WORK TASK → Go from the first line below to the one with "0; background: var(--white);" and print each line exactly.

*** Opening of DATA UNDER STUDY ***

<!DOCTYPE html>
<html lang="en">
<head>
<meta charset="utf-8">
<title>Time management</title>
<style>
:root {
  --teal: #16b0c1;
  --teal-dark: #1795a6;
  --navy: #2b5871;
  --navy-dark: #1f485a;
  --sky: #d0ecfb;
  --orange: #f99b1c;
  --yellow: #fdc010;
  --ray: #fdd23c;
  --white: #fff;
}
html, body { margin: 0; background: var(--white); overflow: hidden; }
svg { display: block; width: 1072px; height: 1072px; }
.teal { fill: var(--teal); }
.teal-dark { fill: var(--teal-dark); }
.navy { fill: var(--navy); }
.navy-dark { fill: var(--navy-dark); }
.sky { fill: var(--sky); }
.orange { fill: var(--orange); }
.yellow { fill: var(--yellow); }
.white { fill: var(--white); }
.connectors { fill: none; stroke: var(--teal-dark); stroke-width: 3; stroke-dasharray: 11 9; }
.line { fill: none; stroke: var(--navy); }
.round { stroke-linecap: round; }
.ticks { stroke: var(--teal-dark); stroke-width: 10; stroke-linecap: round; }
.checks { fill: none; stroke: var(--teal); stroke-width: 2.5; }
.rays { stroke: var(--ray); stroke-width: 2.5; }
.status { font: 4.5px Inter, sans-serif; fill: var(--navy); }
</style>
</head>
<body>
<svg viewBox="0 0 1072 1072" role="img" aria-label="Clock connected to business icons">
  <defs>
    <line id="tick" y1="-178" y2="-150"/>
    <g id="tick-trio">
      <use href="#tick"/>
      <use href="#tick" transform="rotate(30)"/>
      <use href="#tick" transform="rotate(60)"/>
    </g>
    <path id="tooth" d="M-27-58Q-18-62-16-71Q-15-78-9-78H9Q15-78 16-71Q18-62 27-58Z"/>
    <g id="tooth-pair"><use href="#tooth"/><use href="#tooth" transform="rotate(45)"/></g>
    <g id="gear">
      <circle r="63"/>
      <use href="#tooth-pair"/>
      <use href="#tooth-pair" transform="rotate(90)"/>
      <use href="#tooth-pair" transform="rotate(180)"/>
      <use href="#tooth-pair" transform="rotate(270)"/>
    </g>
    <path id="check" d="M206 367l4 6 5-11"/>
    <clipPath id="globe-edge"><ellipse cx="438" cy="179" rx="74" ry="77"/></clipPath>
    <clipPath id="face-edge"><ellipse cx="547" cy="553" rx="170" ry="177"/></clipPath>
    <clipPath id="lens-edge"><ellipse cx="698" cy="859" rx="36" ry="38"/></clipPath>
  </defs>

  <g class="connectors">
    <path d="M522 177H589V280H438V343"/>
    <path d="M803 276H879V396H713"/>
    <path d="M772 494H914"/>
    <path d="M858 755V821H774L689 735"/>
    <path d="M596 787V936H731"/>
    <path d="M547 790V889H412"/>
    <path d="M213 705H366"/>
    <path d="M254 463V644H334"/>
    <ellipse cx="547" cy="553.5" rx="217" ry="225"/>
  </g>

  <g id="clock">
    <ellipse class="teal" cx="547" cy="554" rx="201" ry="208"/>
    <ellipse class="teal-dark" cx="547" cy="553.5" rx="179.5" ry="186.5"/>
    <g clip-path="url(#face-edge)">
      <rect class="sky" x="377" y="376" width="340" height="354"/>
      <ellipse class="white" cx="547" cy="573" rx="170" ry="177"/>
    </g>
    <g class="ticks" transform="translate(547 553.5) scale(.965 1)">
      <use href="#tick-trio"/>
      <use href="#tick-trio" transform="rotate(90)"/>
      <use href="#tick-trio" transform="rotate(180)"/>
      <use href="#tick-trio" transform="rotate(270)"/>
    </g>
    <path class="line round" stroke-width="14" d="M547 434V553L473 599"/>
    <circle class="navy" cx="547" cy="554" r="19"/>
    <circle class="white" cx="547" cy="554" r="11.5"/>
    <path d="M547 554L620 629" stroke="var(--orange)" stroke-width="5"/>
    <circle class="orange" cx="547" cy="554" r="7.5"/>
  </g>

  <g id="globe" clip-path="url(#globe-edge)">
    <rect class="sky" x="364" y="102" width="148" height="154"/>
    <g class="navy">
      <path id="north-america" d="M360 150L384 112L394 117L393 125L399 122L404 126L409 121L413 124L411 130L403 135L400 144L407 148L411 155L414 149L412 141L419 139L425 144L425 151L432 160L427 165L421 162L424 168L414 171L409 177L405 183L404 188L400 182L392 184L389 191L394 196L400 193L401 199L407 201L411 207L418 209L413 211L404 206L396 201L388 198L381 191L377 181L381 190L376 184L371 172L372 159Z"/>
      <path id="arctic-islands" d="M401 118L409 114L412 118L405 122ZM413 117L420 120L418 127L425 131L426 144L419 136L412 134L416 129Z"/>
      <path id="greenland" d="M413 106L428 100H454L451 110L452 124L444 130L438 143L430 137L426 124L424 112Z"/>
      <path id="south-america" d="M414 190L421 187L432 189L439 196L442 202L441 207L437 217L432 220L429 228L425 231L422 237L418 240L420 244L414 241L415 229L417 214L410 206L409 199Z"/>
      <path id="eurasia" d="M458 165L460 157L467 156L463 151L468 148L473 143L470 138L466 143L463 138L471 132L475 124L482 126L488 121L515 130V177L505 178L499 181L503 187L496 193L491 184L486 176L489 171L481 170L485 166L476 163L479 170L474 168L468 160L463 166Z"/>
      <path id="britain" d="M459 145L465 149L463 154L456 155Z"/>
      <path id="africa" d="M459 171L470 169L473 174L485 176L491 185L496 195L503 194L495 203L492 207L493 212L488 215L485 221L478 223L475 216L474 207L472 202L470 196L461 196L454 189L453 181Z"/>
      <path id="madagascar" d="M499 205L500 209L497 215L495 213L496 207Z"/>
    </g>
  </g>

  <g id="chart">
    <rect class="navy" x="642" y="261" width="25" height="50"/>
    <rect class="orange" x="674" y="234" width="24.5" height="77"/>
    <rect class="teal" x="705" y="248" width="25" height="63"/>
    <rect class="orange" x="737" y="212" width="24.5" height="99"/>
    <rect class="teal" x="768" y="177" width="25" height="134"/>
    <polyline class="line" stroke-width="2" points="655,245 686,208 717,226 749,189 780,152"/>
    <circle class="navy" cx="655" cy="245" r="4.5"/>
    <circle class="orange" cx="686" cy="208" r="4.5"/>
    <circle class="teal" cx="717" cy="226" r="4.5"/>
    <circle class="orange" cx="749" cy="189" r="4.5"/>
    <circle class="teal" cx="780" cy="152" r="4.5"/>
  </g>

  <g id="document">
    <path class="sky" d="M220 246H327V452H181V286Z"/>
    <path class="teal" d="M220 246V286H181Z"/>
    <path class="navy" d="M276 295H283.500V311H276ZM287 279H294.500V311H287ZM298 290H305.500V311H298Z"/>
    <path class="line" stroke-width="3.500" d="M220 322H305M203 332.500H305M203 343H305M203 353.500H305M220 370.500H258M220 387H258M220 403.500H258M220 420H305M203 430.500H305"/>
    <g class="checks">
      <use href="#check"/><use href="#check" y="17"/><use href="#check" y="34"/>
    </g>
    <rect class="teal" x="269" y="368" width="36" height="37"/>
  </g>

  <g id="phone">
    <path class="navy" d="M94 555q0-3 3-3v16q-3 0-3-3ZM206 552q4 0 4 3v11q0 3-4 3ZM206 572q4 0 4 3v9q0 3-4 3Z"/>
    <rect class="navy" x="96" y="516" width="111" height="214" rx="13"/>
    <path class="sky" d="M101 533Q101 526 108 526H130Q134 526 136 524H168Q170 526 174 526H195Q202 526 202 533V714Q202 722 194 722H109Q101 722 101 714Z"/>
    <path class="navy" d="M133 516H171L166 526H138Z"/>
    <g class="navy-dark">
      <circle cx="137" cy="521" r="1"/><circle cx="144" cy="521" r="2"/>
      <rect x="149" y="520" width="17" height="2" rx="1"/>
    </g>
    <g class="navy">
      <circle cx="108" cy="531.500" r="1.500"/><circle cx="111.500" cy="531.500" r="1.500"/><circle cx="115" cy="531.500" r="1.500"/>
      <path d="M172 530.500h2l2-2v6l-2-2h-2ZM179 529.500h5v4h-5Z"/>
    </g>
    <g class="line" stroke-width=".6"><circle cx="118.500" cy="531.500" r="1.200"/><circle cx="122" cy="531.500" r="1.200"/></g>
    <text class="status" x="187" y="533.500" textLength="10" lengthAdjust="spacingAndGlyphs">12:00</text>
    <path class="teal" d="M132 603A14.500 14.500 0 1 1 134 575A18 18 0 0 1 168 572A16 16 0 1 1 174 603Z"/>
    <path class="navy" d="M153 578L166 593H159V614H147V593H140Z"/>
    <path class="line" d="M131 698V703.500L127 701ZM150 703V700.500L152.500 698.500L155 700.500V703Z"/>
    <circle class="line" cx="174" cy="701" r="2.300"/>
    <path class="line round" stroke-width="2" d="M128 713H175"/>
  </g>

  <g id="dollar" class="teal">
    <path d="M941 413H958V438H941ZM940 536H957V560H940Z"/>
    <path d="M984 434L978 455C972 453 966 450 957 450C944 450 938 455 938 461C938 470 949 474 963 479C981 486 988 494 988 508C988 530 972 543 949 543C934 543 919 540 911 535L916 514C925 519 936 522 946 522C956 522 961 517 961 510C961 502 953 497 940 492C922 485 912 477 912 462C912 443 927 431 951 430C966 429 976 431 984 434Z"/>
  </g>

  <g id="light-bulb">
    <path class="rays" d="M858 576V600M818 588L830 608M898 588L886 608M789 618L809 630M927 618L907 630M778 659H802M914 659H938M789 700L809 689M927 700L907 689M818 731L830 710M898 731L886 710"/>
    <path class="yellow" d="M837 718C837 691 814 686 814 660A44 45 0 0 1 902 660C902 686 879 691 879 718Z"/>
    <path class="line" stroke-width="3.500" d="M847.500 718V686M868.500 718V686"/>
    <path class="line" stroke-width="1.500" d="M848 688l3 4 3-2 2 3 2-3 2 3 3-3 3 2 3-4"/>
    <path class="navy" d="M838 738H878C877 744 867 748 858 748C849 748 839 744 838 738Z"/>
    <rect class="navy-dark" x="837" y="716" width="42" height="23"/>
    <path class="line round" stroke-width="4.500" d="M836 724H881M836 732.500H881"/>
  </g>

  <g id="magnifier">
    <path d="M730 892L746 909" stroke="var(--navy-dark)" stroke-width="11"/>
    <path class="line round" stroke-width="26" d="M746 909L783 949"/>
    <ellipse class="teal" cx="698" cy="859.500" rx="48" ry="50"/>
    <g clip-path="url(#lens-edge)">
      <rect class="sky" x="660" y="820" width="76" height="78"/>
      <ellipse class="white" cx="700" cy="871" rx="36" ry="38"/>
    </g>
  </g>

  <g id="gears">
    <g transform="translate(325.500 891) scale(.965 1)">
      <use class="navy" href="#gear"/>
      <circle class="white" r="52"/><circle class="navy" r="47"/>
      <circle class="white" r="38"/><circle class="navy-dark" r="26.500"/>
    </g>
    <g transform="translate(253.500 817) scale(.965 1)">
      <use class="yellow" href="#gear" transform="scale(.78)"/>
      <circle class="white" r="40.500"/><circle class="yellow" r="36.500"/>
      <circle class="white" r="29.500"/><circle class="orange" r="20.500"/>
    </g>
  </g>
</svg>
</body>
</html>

*** Close of DATA UNDER STUDY ***

ANSWER FOR THIS EXERCISE →
<!DOCTYPE html>
<html lang="en">
<head>
<meta charset="utf-8">
<title>Time management</title>
<style>
:root {
  --teal: #16b0c1;
  --teal-dark: #1795a6;
  --navy: #2b5871;
  --navy-dark: #1f485a;
  --sky: #d0ecfb;
  --orange: #f99b1c;
  --yellow: #fdc010;
  --ray: #fdd23c;
  --white: #fff;
}
html, body { margin: 0; background: var(--white); overflow: hidden; }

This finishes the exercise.